Some stocks are like Charlie Brown's Christmas tree. All they need is a little love.
Contrarian investing is about identifying stocks that have fallen out of favor and are priced low relative to the companies' profits. The investor has to ignore the impulse to flee and see the stock for its potential.
David Dreman, who helped popularize the idea of contrarian investing as an investment manager and magazine columnist, believes behavioral psychology plays a hand in the markets, mostly in the form of an overreaction to events. Look at the plunge in the indexes immediately after Britain voted to leave the European Union last summer, for example. Markets were back to all-time highs within weeks and have since continued to set new highs, even with the surprise election of Donald Trump to be the next president, something for which people had expected a negative market move.
Emotion means there are often expensive, high-flying stocks that are overhyped and plenty of cheap stocks that are ignored because they are underperforming. Over 30 years of research, Dreman Value Management found that buying stocks of financially strong companies that are currently out of favor pay off down the road in the form of higher prices once the market recognizes the error of its ways.
Such deep-value stocks stand out for their low price-to-earnings ratios and above-average yields.
Of course, the challenge with this approach is that a contrarian often finds himself alone. Dreman's website explains the firm's philosophy: "The popular thing to do is often not the smart thing to do." When everyone is piling into the hot stock of the moment and driving it into overvalued territory, the best course may be finding the hidden gems.
It also means moving into uncharted waters. These days, it could be contrarian just to be concentrated in a few holdings, rather than doing what seemingly the whole world is doing by broadly diversifying across multiple asset classes.
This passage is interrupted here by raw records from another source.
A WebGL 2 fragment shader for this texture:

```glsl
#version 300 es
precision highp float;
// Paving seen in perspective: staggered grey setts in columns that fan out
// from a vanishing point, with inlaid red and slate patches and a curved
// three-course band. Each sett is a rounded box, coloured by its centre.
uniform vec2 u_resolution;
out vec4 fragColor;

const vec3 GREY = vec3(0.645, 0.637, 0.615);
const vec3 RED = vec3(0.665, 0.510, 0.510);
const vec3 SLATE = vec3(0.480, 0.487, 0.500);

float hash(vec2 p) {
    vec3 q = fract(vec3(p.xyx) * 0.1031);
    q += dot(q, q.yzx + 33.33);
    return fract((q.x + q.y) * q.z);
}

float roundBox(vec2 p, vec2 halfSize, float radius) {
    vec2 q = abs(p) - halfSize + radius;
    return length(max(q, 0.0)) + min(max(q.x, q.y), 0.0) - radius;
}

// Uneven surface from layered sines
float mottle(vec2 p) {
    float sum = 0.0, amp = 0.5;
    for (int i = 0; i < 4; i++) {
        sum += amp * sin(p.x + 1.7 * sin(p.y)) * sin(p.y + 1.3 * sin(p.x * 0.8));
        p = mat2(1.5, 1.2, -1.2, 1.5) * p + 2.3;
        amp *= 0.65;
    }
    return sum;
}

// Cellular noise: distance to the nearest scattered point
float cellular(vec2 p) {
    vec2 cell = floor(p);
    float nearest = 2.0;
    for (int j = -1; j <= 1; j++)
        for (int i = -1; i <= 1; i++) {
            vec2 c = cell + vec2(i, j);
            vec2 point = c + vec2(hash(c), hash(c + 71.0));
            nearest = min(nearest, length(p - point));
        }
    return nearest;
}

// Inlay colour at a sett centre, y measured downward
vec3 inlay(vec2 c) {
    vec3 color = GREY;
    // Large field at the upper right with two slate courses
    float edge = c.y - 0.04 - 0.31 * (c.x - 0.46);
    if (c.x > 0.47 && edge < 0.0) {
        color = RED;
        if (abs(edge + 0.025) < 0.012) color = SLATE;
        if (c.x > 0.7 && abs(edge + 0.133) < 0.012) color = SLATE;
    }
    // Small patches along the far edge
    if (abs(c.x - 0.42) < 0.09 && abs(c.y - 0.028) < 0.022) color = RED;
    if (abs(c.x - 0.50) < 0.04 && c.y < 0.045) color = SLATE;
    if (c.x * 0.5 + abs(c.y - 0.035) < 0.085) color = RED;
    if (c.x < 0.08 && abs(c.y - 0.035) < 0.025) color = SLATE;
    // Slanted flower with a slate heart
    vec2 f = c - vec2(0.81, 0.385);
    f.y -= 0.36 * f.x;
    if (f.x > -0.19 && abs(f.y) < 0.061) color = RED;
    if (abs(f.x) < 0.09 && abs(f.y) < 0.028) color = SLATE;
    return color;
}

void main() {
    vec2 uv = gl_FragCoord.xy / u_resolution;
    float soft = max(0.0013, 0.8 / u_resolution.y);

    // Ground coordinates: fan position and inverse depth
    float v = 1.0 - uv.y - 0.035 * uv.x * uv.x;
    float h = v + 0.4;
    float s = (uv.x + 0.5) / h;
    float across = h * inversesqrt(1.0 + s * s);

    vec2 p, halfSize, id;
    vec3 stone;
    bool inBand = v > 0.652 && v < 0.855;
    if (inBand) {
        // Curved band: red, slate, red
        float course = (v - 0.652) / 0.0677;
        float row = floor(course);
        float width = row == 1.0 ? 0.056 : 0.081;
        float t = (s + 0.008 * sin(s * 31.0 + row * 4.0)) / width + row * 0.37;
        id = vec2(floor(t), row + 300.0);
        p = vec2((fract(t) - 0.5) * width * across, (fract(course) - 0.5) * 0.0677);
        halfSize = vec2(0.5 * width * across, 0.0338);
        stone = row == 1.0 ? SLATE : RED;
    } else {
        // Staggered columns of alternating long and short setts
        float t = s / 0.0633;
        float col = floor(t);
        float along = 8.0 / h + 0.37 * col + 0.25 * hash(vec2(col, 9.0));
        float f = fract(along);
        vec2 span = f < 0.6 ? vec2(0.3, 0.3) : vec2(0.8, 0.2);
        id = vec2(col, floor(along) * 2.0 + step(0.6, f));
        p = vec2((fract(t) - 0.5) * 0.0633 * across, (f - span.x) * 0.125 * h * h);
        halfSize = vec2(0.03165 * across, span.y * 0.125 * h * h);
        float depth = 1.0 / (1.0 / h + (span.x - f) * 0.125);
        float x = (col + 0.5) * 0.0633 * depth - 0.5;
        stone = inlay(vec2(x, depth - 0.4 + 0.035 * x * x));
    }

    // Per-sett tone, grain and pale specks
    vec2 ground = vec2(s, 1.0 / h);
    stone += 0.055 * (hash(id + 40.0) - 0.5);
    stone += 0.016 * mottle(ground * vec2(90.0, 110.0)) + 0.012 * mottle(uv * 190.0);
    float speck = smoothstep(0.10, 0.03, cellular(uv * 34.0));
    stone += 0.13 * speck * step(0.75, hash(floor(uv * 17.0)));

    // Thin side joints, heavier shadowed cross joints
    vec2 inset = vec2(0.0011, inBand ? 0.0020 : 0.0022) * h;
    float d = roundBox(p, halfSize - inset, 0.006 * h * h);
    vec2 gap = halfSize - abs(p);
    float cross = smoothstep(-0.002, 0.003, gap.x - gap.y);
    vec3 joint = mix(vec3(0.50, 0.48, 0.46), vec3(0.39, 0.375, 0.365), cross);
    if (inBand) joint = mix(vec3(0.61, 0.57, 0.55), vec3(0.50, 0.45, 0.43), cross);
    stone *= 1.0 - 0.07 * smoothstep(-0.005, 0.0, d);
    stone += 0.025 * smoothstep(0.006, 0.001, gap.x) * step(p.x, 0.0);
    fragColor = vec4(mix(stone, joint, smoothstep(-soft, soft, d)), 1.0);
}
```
It could mean betting on companies that are sensitive to rising interest rates, or picking sectors or geographies that were once fast-growing but have cooled off. It could mean going underweight on a group others are seeing as potentially big winners in the next year.
This year, investors started out defensive and gradually shifted to cyclical stocks as it became clear markets and the economy saw growth ahead. Trump's plan to emphasize infrastructure projects to add jobs and boost development is benefiting stocks of U.S. materials and construction supply companies and heavy equipment makers. The contrarian might look to utility and financial stocks just to be different.
My Dreman-based model is made up of multiple valuation and financial strength criteria. The strategy, which is based on Dreman's book, Contrarian Investment Strategies, is one of the more rigorous value strategies I run on Validea.com, and after a few difficult years, the performance of a 10-stock model portfolio that holds the top-rated contrarian stocks is up 32.4% year to date through Dec. 7, compared to 9.7% for the S&P. The model is composed of the following investment criteria and below are three stocks that pop up on our screen of the top contrarian picks.
- Market cap: Company should be in the largest 1,500 companies in the entire market.
- Earnings trend: A company should show a rising trend in the reported earnings for the most recent quarters.
- EPS growth rate: Look for companies with an EPS growth rate higher than the S&P 500 in the immediate past and future.
- Stocks need to pass at least two of the following four major value criteria:
- Price/earnings ratio (P/E): P/E of a company should be in the cheapest 20% of the overall market.
- Price/cash flow (P/CF) ratio: P/CF of a company should be in the cheapest 20% of the overall market.
- Price/book (P/B) value: P/B of a company should be in the cheapest 20% of the overall market.
- Price/dividend (P/D) ratio: P/D of a company should be in the cheapest 20% of the overall market.
- Current ratio: The current ratio must be greater than or equal to the average of its industry or greater than 2.0.
- Payout ratio: A good indicator that a company has the ability to raise its dividend is a low payout ratio.
- Return on equity: ROE should be greater than the average of the top one-third of ROEs from among the 1,500 largest stocks.
- Pre-tax profit margins: Wants pre-tax profit margins of at least 8%; anything over 22% is considered phenomenal.
- Yield: Dividend yield equal to or greater than the market's yield.
- Total debt/equity: The D/E ratio should not be greater than 20% or should be less than the average debt/equity for its industry.
Enel Generacion (EOCC) -- Chile's largest electrical utility recently traded at all-time lows. But a long restructuring of its Latin America operations is completed and a new listing on the NYSE could give it fresh attention from new investors. Its price-to-earnings ratio is 9.8 while it yields 4.9%, more than the 2.68% for the market.
Chimera Investment (CIM) -- Real estate investment trusts are sensitive to rising interest rates, and hiking short-term rates is exactly what most people expect the Federal Reserve will do. Its P/E is 7.3 and it has healthy 11.6 yield.
Banco Bilbao Vizcaya Argentaria (BBVA) -- Banks in some parts of Europe, such as Italy, are reeling under bad debts. But Spain's banking sector is further along, and BBVA could be poised for a rally. Its P/E is 11 while its yield is 6.4.